“Nigeria’s Christians have suffered grievously at the hands of Boko Haram and other groups,” Anderson said. “Secretary of State Mike Pompeo deserves credit for shining a light on these atrocities, which verge on genocide. The Christians of Nigeria, both Catholic and Protestant, deserve attention, recognition and relief now. Nigeria’s Christians should be able to live in peace and practice their faith without fear.”
There have been widespread reports of suffering by Nigeria’s Christians at the hands of Boko Haram and Fulani herdsman.

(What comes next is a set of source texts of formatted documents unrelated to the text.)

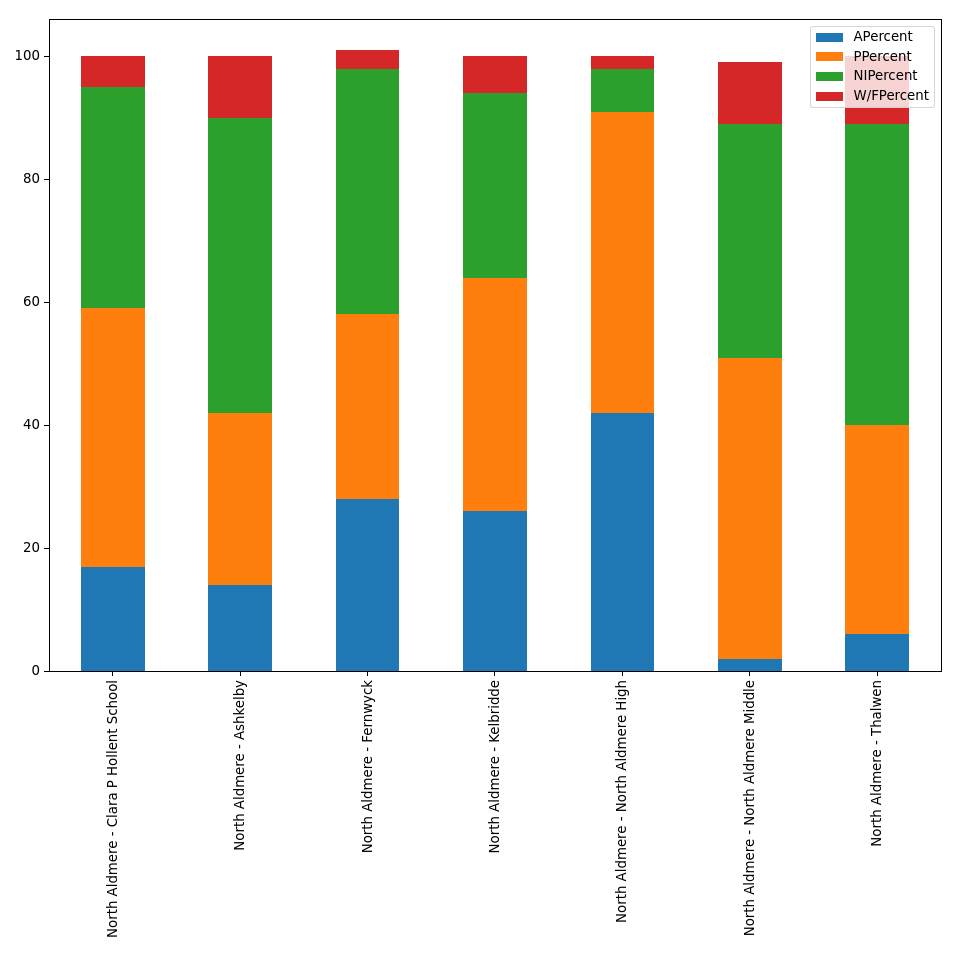
<!DOCTYPE html>
<html lang="en">
<head>
<meta charset="utf-8">
<title>School results by percent</title>
<style>
:root {
  --advanced: #1f77b4;
  --proficient: #ff7f0e;
  --improving: #2ca02c;
  --warning: #d62728;
  --ink: #000;
  --paper: #fff;
  --unit: 6.147px;
}
* { box-sizing: border-box; margin: 0; padding: 0; }
body { width: 960px; height: 960px; overflow: hidden; background: var(--paper); }
.chart {
  position: relative; width: 960px; height: 960px; overflow: hidden;
  font: 13.33px/16px "DejaVu Sans", sans-serif; color: var(--ink);
}
.a { background: var(--advanced); }
.p { background: var(--proficient); }
.ni { background: var(--improving); }
.wf { background: var(--warning); }

.plot, .schools {
  position: absolute; left: 49px; width: 892px;
  display: grid; grid-template-columns: repeat(7, 1fr); justify-items: center;
}
.plot { top: 19px; height: 652px; align-items: end; }
.bar { width: 63.7px; display: flex; flex-direction: column-reverse; }
.bar i { display: block; height: calc(var(--v) * var(--unit)); }
.frame {
  position: absolute; left: 48.5px; top: 18.5px; width: 893px; height: 653px;
  border: 1px solid var(--ink);
}

.y-axis {
  position: absolute; left: 0; top: -5px; width: 49px; list-style: none;
  display: flex; flex-direction: column-reverse;
}
.y-axis li {
  height: 122.94px; padding-right: 9px;
  display: flex; align-items: center; justify-content: flex-end; position: relative;
}
.y-axis li::after {
  content: ""; position: absolute; right: 0; top: 61px;
  width: 5px; height: 1px; background: var(--ink);
}

.schools { top: 671px; list-style: none; align-items: start; }
.schools li { display: flex; flex-direction: column; align-items: center; gap: 4px; }
.schools li::before { content: ""; width: 1px; height: 5px; background: var(--ink); }
.schools span { writing-mode: vertical-rl; transform: rotate(180deg); white-space: nowrap; }

.legend {
  position: absolute; left: 809.5px; top: 25.5px; width: 125px; height: 82.5px;
  padding: 1px 0 0 5px; list-style: none;
  background: rgba(255, 255, 255, .8);
  border: 1px solid rgba(204, 204, 204, .8); border-radius: 3px;
}
.legend li { height: 19.6px; display: flex; align-items: center; gap: 11px; white-space: nowrap; }
.legend i { width: 27px; height: 9px; flex: none; }
</style>
</head>
<body>
<main class="chart">
  <section class="plot" aria-label="Stacked bars for each school">
    <div class="bar"><i class="a" style="--v:17"></i><i class="p" style="--v:42"></i><i class="ni" style="--v:36"></i><i class="wf" style="--v:5"></i></div>
    <div class="bar"><i class="a" style="--v:14"></i><i class="p" style="--v:28"></i><i class="ni" style="--v:48"></i><i class="wf" style="--v:10"></i></div>
    <div class="bar"><i class="a" style="--v:28"></i><i class="p" style="--v:30"></i><i class="ni" style="--v:40"></i><i class="wf" style="--v:3"></i></div>
    <div class="bar"><i class="a" style="--v:26"></i><i class="p" style="--v:38"></i><i class="ni" style="--v:30"></i><i class="wf" style="--v:6"></i></div>
    <div class="bar"><i class="a" style="--v:42"></i><i class="p" style="--v:49"></i><i class="ni" style="--v:7"></i><i class="wf" style="--v:2"></i></div>
    <div class="bar"><i class="a" style="--v:2"></i><i class="p" style="--v:49"></i><i class="ni" style="--v:38"></i><i class="wf" style="--v:10"></i></div>
    <div class="bar"><i class="a" style="--v:6"></i><i class="p" style="--v:34"></i><i class="ni" style="--v:49"></i><i class="wf" style="--v:11"></i></div>
  </section>
  <div class="frame"></div>
  <ol class="y-axis">
    <li>0</li><li>20</li><li>40</li><li>60</li><li>80</li><li>100</li>
  </ol>
  <ol class="schools">
    <li><span>North Aldmere - Clara P Hollent School</span></li>
    <li><span>North Aldmere - Ashkelby</span></li>
    <li><span>North Aldmere - Fernwyck</span></li>
    <li><span>North Aldmere - Kelbridde</span></li>
    <li><span>North Aldmere - North Aldmere High</span></li>
    <li><span>North Aldmere - North Aldmere Middle</span></li>
    <li><span>North Aldmere - Thalwen</span></li>
  </ol>
  <ul class="legend">
    <li><i class="a"></i>APercent</li>
    <li><i class="p"></i>PPercent</li>
    <li><i class="ni"></i>NIPercent</li>
    <li><i class="wf"></i>W/FPercent</li>
  </ul>
</main>
</body>
</html>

These groups routinely target Christian communities, murdering the elderly and adult men, committing atrocities against women, and kidnapping children.
The latest atrocities in Nigeria include the kidnapping on Tuesday of a Catholic priest on his way to his father’s funeral. Fr. Valentine Oluchukwu Ezeagu was on his way to his village, Igboukwu in the state of Anambra, when armed men came out of the bush, blocked the priest’s car and forced him to get into the back of the car before speeding away, according to Fides, the information service of the Pontifical Mission Societies.
In his annual report in August 2020, Anderson announced a new initiative focused on religious persecution in Nigeria to facilitate “greater attention by American diplomacy and humanitarian aid.”
Among the civil society groups providing direct input to State Department decision makers during the deliberation process for the CPC designation was the Institute for Ancient and Threatened Christianity (IATC), which was founded in early 2020 under a generous grant from the Knights of Columbus Charities. Included in the substantial body of evidence collected by IATC over the past year are several hundred video statements from the victims themselves. These statements were gathered from the full range of Christians of Northern Nigeria, both Protestant and Catholic. These statements have now created a substantive body of direct evidence regarding the atrocities committed against them and their faith.